Inflation and high mortgage rates are impacting potential homebuyers which means fewer sales, more supply and a drop in home prices.
According to a new Redfin report, during the four weeks ended July 10, the median sales price of a home in the U.S. fell 0.7% from June’s record-breaking peak. And that isn’t all. Asking prices also fell, down 3% from their May peak as the number homes on the market dropping prices also hit another high.
All that means more availability for those in the market for a new home.
The supply of homes for sale increased for the first time since August 2019 as pending sales continued to fall. The report attributes these changes to buyers reaching their limit on the cost of not just homes or mortgages, but food, transportation and energy
“Inflation and high mortgage rates are taking a bite out of homebuyer budgets,” said Redfin chief economist Daryl Fairweather. “Few people are able to afford homes costing 50% more than just two years ago in some areas, so homes are beginning to pile up on the market. As a result, prices are starting to come down from their all-time highs. We expect this environment of reduced competition and declining home prices to continue for at least the next several months.”
Redfin found fewer Google searches for “homes for sale” during the week ended July 9, down 75% from last year. Its Homebuyer Demand Index, which measures requests for tours and other services, fell 18% year over year during the week ended July 10.
Additionally, mortgage applications fell 11% from last year as the 30-year mortgage rate rose to 5.51% for the week ended July 14, down from 2022’s high of 5.81% but up from 3.11% at the beginning of the year.
In the four weeks ended July 10, active listings rose 1.3% year over year, the largest increase since August 2019. The median asking price rose 14% from 2021 to $397,475, down 2.8% from May 2022’s all-time high.

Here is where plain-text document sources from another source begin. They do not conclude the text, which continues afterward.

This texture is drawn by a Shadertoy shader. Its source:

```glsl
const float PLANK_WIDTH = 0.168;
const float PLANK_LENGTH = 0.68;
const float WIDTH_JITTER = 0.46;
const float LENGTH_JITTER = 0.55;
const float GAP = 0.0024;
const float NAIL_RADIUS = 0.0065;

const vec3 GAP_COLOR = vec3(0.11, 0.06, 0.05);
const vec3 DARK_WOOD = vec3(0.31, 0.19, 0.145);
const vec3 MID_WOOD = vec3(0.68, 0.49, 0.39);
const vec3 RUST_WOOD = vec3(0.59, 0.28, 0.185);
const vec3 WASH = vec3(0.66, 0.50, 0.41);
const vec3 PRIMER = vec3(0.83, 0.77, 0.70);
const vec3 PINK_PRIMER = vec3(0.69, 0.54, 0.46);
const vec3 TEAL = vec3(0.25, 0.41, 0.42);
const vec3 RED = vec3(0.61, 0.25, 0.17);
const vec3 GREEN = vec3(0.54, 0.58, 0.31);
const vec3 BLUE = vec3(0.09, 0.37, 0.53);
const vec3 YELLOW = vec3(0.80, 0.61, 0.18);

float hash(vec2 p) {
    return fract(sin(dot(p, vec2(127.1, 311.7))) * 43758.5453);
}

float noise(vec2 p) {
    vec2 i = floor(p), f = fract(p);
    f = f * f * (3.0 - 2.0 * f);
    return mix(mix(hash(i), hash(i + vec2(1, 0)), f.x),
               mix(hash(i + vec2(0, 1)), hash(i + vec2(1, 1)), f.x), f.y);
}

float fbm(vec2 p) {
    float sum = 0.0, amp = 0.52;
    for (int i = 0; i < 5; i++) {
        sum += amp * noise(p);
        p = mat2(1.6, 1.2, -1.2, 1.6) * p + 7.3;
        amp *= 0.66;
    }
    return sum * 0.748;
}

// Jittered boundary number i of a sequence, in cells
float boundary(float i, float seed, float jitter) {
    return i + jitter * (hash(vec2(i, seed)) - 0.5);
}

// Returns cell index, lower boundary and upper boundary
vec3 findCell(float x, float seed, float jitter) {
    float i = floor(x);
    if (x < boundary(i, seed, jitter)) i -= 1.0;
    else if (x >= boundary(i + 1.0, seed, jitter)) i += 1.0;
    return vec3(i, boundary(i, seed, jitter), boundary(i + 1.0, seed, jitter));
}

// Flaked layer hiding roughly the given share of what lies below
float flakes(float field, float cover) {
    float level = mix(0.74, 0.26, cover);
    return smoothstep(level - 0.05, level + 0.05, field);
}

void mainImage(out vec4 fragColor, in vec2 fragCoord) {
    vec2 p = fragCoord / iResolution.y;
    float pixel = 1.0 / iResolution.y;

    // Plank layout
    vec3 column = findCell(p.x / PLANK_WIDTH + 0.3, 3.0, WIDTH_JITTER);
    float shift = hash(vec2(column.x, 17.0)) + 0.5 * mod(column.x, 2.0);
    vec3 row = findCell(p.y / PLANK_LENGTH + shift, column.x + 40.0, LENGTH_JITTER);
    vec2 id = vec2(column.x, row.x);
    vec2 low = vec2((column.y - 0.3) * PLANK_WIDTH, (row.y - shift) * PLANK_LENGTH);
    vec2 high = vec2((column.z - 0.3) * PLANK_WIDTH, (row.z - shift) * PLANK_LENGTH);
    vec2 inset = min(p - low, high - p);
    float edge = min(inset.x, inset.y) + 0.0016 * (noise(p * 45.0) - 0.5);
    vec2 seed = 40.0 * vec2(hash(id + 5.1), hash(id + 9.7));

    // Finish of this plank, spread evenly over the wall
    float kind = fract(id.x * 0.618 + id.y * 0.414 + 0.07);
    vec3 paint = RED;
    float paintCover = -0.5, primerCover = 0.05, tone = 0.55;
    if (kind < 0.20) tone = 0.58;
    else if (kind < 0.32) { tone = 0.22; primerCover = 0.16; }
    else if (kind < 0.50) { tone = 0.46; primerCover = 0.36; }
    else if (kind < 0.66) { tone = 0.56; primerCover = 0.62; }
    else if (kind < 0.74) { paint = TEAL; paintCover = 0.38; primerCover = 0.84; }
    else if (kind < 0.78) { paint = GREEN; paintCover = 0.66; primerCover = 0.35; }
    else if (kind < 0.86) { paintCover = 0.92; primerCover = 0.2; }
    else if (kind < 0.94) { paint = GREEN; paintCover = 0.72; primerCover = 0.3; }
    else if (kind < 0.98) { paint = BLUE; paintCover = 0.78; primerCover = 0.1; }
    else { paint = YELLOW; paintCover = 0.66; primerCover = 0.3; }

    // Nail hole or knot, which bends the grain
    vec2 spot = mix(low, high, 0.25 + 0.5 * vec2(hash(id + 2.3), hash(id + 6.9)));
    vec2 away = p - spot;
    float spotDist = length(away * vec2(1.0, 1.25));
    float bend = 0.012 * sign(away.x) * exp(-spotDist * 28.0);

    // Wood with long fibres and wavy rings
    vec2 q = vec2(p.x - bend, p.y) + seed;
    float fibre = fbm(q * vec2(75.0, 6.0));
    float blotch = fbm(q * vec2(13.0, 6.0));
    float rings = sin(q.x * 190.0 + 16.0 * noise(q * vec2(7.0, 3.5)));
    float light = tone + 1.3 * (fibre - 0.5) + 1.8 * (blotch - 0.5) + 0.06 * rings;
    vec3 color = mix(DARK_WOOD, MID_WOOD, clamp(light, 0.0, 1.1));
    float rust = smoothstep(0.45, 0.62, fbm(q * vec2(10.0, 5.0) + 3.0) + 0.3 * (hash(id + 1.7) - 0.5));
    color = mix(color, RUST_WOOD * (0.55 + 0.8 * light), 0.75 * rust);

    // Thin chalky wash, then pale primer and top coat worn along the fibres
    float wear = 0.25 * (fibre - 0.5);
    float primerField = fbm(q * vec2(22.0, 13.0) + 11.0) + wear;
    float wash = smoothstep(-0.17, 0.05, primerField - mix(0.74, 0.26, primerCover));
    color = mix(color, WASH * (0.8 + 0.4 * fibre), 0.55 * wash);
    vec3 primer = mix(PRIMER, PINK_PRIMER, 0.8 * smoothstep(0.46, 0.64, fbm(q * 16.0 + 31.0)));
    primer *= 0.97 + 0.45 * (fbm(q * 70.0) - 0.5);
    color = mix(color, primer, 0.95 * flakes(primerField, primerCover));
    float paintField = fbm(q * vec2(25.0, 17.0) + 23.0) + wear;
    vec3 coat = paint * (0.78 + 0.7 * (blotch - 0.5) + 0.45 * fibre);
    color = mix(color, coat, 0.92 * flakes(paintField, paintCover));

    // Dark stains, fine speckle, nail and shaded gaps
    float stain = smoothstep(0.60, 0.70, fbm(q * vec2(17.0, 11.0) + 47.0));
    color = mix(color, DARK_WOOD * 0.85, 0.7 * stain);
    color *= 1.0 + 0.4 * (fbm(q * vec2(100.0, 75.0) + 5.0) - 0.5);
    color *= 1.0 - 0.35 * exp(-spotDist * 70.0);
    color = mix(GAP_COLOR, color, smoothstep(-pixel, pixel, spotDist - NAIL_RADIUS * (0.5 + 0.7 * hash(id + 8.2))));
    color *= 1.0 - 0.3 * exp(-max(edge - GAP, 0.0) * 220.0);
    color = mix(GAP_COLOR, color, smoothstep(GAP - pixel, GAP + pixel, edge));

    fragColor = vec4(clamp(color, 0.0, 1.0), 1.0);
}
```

Meanwhile, the median sale price increased 12% year over year to $393,449, down 0.7% from the June 19 peak. Year-over-year growth fell 16% from March’s peak, according to the report.
New listings were down 1.7% from last year, while active listings rose 1.3% year over year — the largest increase since August 2019.
Forty-three percent of homes that went under contract had an offer within the first two weeks, down from 47% last year, and 51% of homes sold above list price, down from 54% last year.
The report also noted the monthly mortgage payment on a median asking-price home was $2,387 at the current 5.51% mortgage rate. That was up 44% from last year’s $1,663 when mortgage rates were 2.88%, down from the June 12 peak of $2,487.